**ABOUT THIS EXERCISE:** Across the entries, count the lines that include "SAND" and report only that number.
[Opening INPUT section]
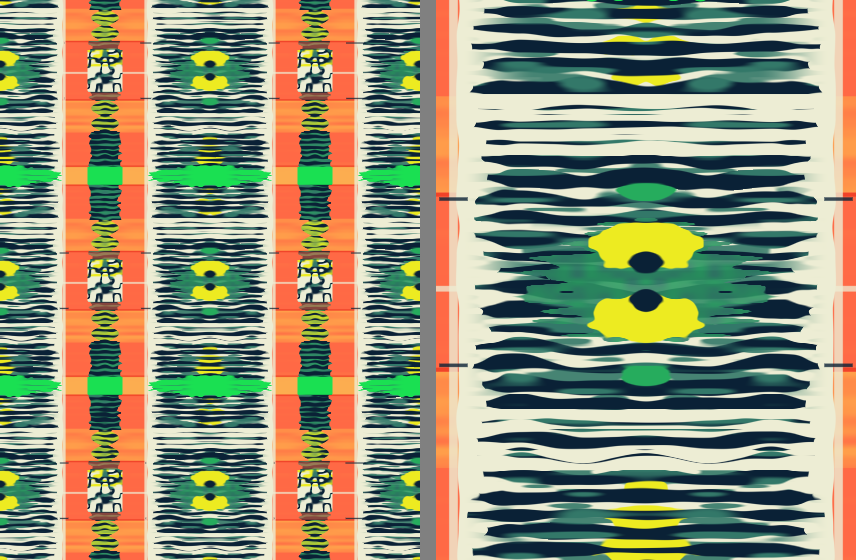
Left: the whole. Right: its middle third, enlarged.
Reproduce this pattern procedurally as a WebGL 1 fragment shader.

```glsl
precision highp float;
// Woven ikat-style cloth: ragged ink stripes alternating with orange bands, mirrored in each tile.
uniform vec2 u_resolution;

const float TILES_ACROSS = 2.0;
const float TILE = 288.0;            // cloth units per repeat, both ways
const float MID = 144.0;             // half a repeat
const float PANEL = 86.0;            // half width of the striped panel
const float COLUMN = 24.0;           // half width of the motif column
const float PITCH = TILE / 34.0;     // stripe spacing in the panel
const float COLUMN_PITCH = TILE / 40.0;
const float WEAR = 1.6;              // stripe width change between repeats

const vec3 CREAM = vec3(0.93, 0.93, 0.83);
const vec3 NAVY = vec3(0.04, 0.13, 0.21);
const vec3 TEAL = vec3(0.20, 0.47, 0.41);
const vec3 CORAL = vec3(1.00, 0.41, 0.27);
const vec3 AMBER = vec3(1.00, 0.62, 0.29);
const vec3 YELLOW = vec3(0.93, 0.92, 0.13);
const vec3 GREEN = vec3(0.10, 0.88, 0.32);

float aa; // edge softness in cloth units

float hash(vec2 p) {
  return fract(sin(dot(p, vec2(127.1, 311.7))) * 4375.85);
}

float noise(vec2 p) {
  vec2 i = floor(p), f = fract(p);
  f = f * f * (3.0 - 2.0 * f);
  return mix(mix(hash(i), hash(i + vec2(1.0, 0.0)), f.x),
             mix(hash(i + vec2(0.0, 1.0)), hash(i + vec2(1.0, 1.0)), f.x), f.y);
}

float fill(float d) { return 1.0 - smoothstep(-aa, aa, d); }

float band(float x, float center, float reach) { return fill(abs(x - center) - reach); }

// Approximate signed distance to an ellipse
float ellipse(vec2 p, vec2 r) { return (length(p / r) - 1.0) * min(r.x, r.y); }

// Ink stripes with yellow patches, a central two-lobed motif and a green bar
vec3 stripedPanel(float ax, float y, float wear) {
  float ay = abs(y);
  float streak = noise(vec2(ax * 0.06, y * 0.45));
  float rough = noise(vec2(ax * 0.16, y * 0.3) + 40.0);
  float quiet = band(ay, 72.0, 14.0);
  float dense = 1.0 - quiet;

  vec3 col = mix(CREAM, TEAL, dense * 0.9 * smoothstep(0.48, 0.68, streak)
                 * (1.0 - smoothstep(50.0, 84.0, ax)));
  for (int i = 0; i < 3; i++) {
    float k = float(i);
    vec2 r = vec2(12.0 + 5.0 * k, y > 0.0 ? 6.0 : 4.0);
    col = mix(col, YELLOW, fill(ellipse(vec2(ax, ay - 94.0 - 14.0 * k), r) + 4.0 * (rough - 0.5)));
  }

  float warped = y + 5.0 * (noise(vec2(ax * 0.035, y * 0.06)) - 0.5);
  float row = floor(warped / PITCH);
  float offset = abs(fract(warped / PITCH) - 0.5) * PITCH;
  float rowHash = hash(vec2(row, 3.0));
  float inkWidth = mix(2.9, 0.5 + 2.3 * band(ay, 72.0, 5.0), quiet);
  inkWidth += 1.2 * (rowHash - 0.5) + 2.4 * (noise(vec2(ax * 0.07, row * 7.3)) - 0.5) + wear;
  float tip = PANEL - 3.0 - 8.0 * rowHash - 5.0 * rough - 14.0 * fill(ay - 28.0) * rowHash;
  inkWidth *= 1.0 - 0.6 * smoothstep(tip - 14.0, tip, ax);
  vec3 ink = mix(NAVY, TEAL, smoothstep(0.52, 0.74, noise(vec2(ax * 0.035, y * 0.32) + 9.0)));
  col = mix(col, ink, fill(max(offset - inkWidth, ax - tip)));

  // Halo, lobes and dark ovals
  float halo = ellipse(vec2(ax, ay), vec2(50.0, 25.0)) + 16.0 * (streak - 0.5);
  col = mix(col, mix(TEAL, GREEN, 0.35 * rough), 0.88 * fill(halo));
  col = mix(col, mix(TEAL, GREEN, 0.5), fill(ellipse(vec2(ax, ay - 42.0), vec2(14.0, 4.5)) + 3.0 * (streak - 0.5)));
  col = mix(col, YELLOW, fill(ellipse(vec2(ax, ay - 16.0), vec2(25.0, 11.0)) + 4.0 * (rough - 0.5)));
  col = mix(col, NAVY, fill(ellipse(vec2(ax, ay - 8.5), vec2(9.0, 4.5)) + 2.5 * (rough - 0.5)));

  // Green bar, thinning to streaks at its ends
  float bar = MID - ay - 14.0 + 7.0 * smoothstep(20.0, 75.0, ax) + 6.0 * (rough - 0.5);
  float barEnd = ax - PANEL + 12.0 * streak;
  vec3 barColor = mix(GREEN, TEAL, smoothstep(0.6, 0.8, streak) * smoothstep(20.0, 60.0, ax));
  return mix(col, barColor, fill(max(bar, barEnd)));
}

// Coral and amber blocks with thin cross lines
vec3 orangeBand(float ax, float y) {
  float ay = abs(y);
  float streak = noise(vec2(ax * 0.02, y * 0.22) + 70.0);
  float amber = band(ay, 63.0, 22.0) * (0.3 + 0.7 * streak) + band(ay, MID, 13.0);
  vec3 col = mix(CORAL, AMBER, clamp(amber + 0.25 * (streak - 0.5), 0.0, 1.0));
  col = mix(col, vec3(0.98, 0.72, 0.33), 0.6 * band(ay, MID, 12.0));
  col = mix(col, vec3(0.93, 0.22, 0.13), 0.8 * (band(ay, 40.0, 0.9) + band(ay, 131.0, 1.0)));
  col = mix(col, CREAM, 0.75 * band(y, 3.0, 1.3));
  return mix(col, CREAM, 0.8 * band(ax, PANEL + 2.0, 2.0));
}

// Column of boxes, lenses and striped blocks laid over the orange band
vec3 motifColumn(vec3 ground, vec2 p, float wear) {
  float ax = abs(p.x), ay = abs(p.y);
  float rough = noise(p * vec2(0.1, 0.3) + 20.0);
  float box = fill(ay - 29.0);
  float lens = band(ay, 62.0, 21.0);
  float bar = fill(MID - ay - 12.5);

  float warped = p.y + 4.0 * (noise(p * vec2(0.09, 0.06) + 5.0) - 0.5);
  float offset = abs(fract(warped / COLUMN_PITCH) - 0.5) * COLUMN_PITCH;
  float inkWidth = mix(2.3, 1.3, lens) + 2.4 * (rough - 0.5) + wear;
  vec3 paper = mix(mix(TEAL, GREEN, 0.45 * rough), YELLOW, lens * (0.45 + 0.5 * rough));
  vec3 col = mix(paper, NAVY, fill(offset - inkWidth));

  // Curling ink inside the box, yellow above and cream below
  float curl = abs(noise(p * vec2(0.12, 0.14) + 31.0) - 0.5) - 0.13;
  vec3 boxPaper = mix(CREAM, YELLOW, fill(p.y + 6.0) * smoothstep(0.3, 0.6, rough));
  vec3 boxInk = mix(NAVY, TEAL, smoothstep(0.5, 0.8, rough));
  col = mix(col, mix(boxPaper, boxInk, fill(curl * 14.0)), box);
  col = mix(col, GREEN, bar);

  float lensReach = 5.0 + 14.0 * abs(sin((ay - 41.0) * 0.1496));
  float reach = mix(COLUMN - 8.0 * rough, lensReach, lens);
  reach = mix(reach, COLUMN, max(box, bar));
  return mix(ground, col, fill(ax - reach) * (1.0 - band(ay, 35.0, 5.0) * 0.5));
}

void main() {
  float scale = TILES_ACROSS * TILE / u_resolution.x;
  aa = 0.8 * scale;
  vec2 pos = vec2(gl_FragCoord.x, u_resolution.y - gl_FragCoord.y) * scale;
  vec2 shifted = pos + vec2(MID, 47.0);
  vec2 p = mod(shifted, TILE) - MID;
  float ax = abs(p.x);
  float wear = WEAR * (noise(pos * 0.04) - 0.5);

  float edge = PANEL + 2.0 * (noise(vec2(3.0, p.y * 0.08)) - 0.5);
  vec3 ground = orangeBand(ax, p.y);
  vec3 cloth = motifColumn(ground, vec2(mod(pos.x, TILE) - MID, p.y), wear);
  vec3 col = mix(cloth, stripedPanel(ax, p.y, wear), fill(ax - edge));

  // Dark nicks where the bands meet
  float nick = max(abs(abs(p.y) - 38.0) - 0.8, abs(ax - 88.0) - 14.0 * hash(floor(shifted / TILE)));
  gl_FragColor = vec4(mix(col, NAVY, 0.8 * fill(nick)), 1.0);
}
```
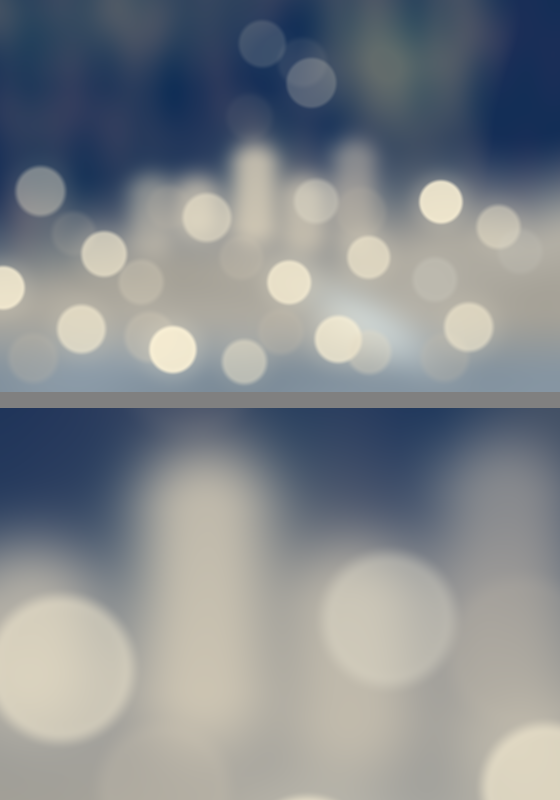
Top: the whole. Bottom: its middle third, enlarged.
Give the GLSL for this background, as a Shadertoy shader.

```glsl
// Defocused evening lights: pale bokeh discs over a warm haze and a deep blue backdrop.

const vec3 NAVY = vec3(0.09, 0.18, 0.34);
const vec3 OLIVE = vec3(0.38, 0.42, 0.42);
const vec3 WARM_HAZE = vec3(0.68, 0.665, 0.625);
const vec3 COOL_HAZE = vec3(0.51, 0.57, 0.62);
const vec3 CREAM = vec3(0.98, 0.94, 0.83);
const vec3 SAND = vec3(0.77, 0.73, 0.66);
const vec3 ICE = vec3(0.84, 0.89, 0.90);

vec2 hash22(vec2 p) {
    vec3 q = fract(vec3(p.xyx) * vec3(0.1031, 0.1030, 0.0973));
    q += dot(q, q.yzx + 33.33);
    return fract((q.xx + q.yz) * q.zy);
}

float gradientDot(vec2 cell, vec2 offset) {
    return dot(hash22(cell + 17.0) * 2.0 - 1.0, offset);
}

float gradientNoise(vec2 p) {
    vec2 i = floor(p), f = fract(p);
    vec2 u = f * f * f * (f * (f * 6.0 - 15.0) + 10.0);
    vec2 e = vec2(1.0, 0.0);
    float low = mix(gradientDot(i, f), gradientDot(i + e, f - e), u.x);
    float high = mix(gradientDot(i + e.yx, f - e.yx), gradientDot(i + 1.0, f - 1.0), u.x);
    return mix(low, high, u.y);
}

// Soft elliptical spot, 1 at its centre
float spot(vec2 p, vec2 centre, vec2 size) {
    vec2 d = (p - centre) / size;
    return exp(-dot(d, d));
}

vec3 backdrop(vec2 uv, vec2 p) {
    float veil = gradientNoise(p * vec2(4.5, 2.6));
    float smear = gradientNoise(p * vec2(8.0, 5.0) + 40.0);

    // Dark upper part with olive patches
    float pale = 0.12 + 0.55 * veil + 0.30 * smear;
    pale += 0.32 * smoothstep(0.76, 0.98, uv.y);
    pale += 0.75 * spot(uv, vec2(0.73, 0.82), vec2(0.15, 0.15));
    pale -= 0.60 * smoothstep(0.82, 1.0, uv.x);
    pale -= 0.30 * spot(uv, vec2(0.5, 0.9), vec2(0.07, 0.14));
    vec3 sky = mix(NAVY, OLIVE, clamp(pale, 0.0, 1.0));
    sky += vec3(0.07, 0.0, 0.01) * smear;

    // Haze that rises to the right
    vec3 haze = mix(COOL_HAZE, WARM_HAZE, smoothstep(0.02, 0.22, uv.y));
    haze += 0.08 * gradientNoise(p * vec2(2.5, 5.0) + 9.0);
    float horizon = 0.46 + 0.08 * smoothstep(0.55, 0.95, uv.x);
    horizon -= 0.10 * (1.0 - smoothstep(0.0, 0.3, uv.x));
    horizon += 0.10 * gradientNoise(p * vec2(4.0, 1.0) + 70.0);
    vec3 color = mix(haze, sky, smoothstep(horizon - 0.18, horizon + 0.15, uv.y));
    return mix(color, SAND, 0.40 * spot(uv, vec2(0.52, 0.48), vec2(0.16, 0.15)));
}

// Tall blurred columns of light
vec3 addColumns(vec3 color, vec2 p, float aspect) {
    for (int i = 0; i < 5; i++) {
        float k = float(i);
        vec2 rnd = hash22(vec2(k, 5.0));
        vec2 centre = vec2(aspect * (0.24 + 0.095 * k + 0.03 * rnd.y), 0.44 + 0.07 * rnd.x);
        vec2 d = abs(p - centre);
        float reach = mix(0.02, 0.10, fract(0.4 + k * 0.618));
        float dist = length(vec2(d.x, max(d.y - reach, 0.0)));
        float glow = exp(-pow(dist / 0.064, 2.6));
        float strength = 0.80 - 0.16 * abs(k - 2.0);
        color = mix(color, mix(SAND, CREAM, 0.40), glow * strength);
    }
    return color;
}

vec3 addDisc(vec3 color, float dist, float radius, float blur, float alpha, vec3 tint) {
    float mask = 1.0 - smoothstep(radius - blur, radius + blur, dist);
    float rim = smoothstep(radius * 0.72, radius * 0.95, dist) * mask;
    float halo = exp(-pow(dist / (radius * 1.4), 4.0));
    color = mix(color, tint, 0.22 * alpha * halo);
    return mix(color, tint, alpha * mask) + 0.02 * rim * alpha;
}

// Paired discs inside a band; spans are in uv units, alphas are (faint, bright)
vec3 addBand(vec3 color, vec2 p, float aspect, int count, float seed,
             vec2 spanX, vec2 spanY, vec2 alphas) {
    for (int i = 0; i < count; i++) {
        float k = float(i);
        vec2 rnd = hash22(vec2(k * 3.0 + 1.0, seed));
        float along = (k + 0.7 - 0.4 * mod(k, 2.0) + 0.7 * (rnd.x - 0.5)) / float(count);
        float level = fract(k * 0.618 + seed * 0.37);
        vec2 centre = vec2(aspect * mix(spanX.x, spanX.y, along),
                           mix(spanY.x, spanY.y, fract(k * 0.755 + 0.2 * rnd.y)));
        float radius = mix(0.054, 0.064, rnd.y);
        float blur = mix(0.012, 0.006, level);
        vec3 tint = mix(SAND, CREAM, smoothstep(0.1, 0.65, level));
        tint = mix(tint, ICE, 0.4 * step(0.75, rnd.x) * smoothstep(0.4, 0.7, centre.x / aspect));
        float alpha = mix(alphas.x, alphas.y, level * level);
        color = addDisc(color, distance(p, centre), radius, blur, alpha, tint);
    }
    return color;
}

void mainImage(out vec4 fragColor, in vec2 fragCoord) {
    vec2 uv = fragCoord / iResolution.xy;
    vec2 p = fragCoord / iResolution.y;
    float aspect = iResolution.x / iResolution.y;

    vec3 color = backdrop(uv, p);
    color = addColumns(color, p, aspect);

    // Cool slanting reflection
    vec2 slant = vec2(uv.x, uv.y + 0.7 * (uv.x - 0.66));
    color = mix(color, ICE, 0.65 * spot(slant, vec2(0.66, 0.17), vec2(0.11, 0.08)));

    // Faint discs above, mixed ones in the middle, bright ones below
    color = addBand(color, p, aspect, 4, 3.0, vec2(0.40, 0.60), vec2(0.68, 0.92), vec2(0.06, 0.22));
    color = addBand(color, p, aspect, 16, 8.0, vec2(-0.02, 0.96), vec2(0.26, 0.53), vec2(0.14, 0.85));
    color = addBand(color, p, aspect, 10, 11.0, vec2(0.0, 0.92), vec2(0.07, 0.17), vec2(0.25, 1.0));

    fragColor = vec4(clamp(color, 0.0, 1.0), 1.0);
}
```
[Closing INPUT section]
**SOLUTION BELOW:** 4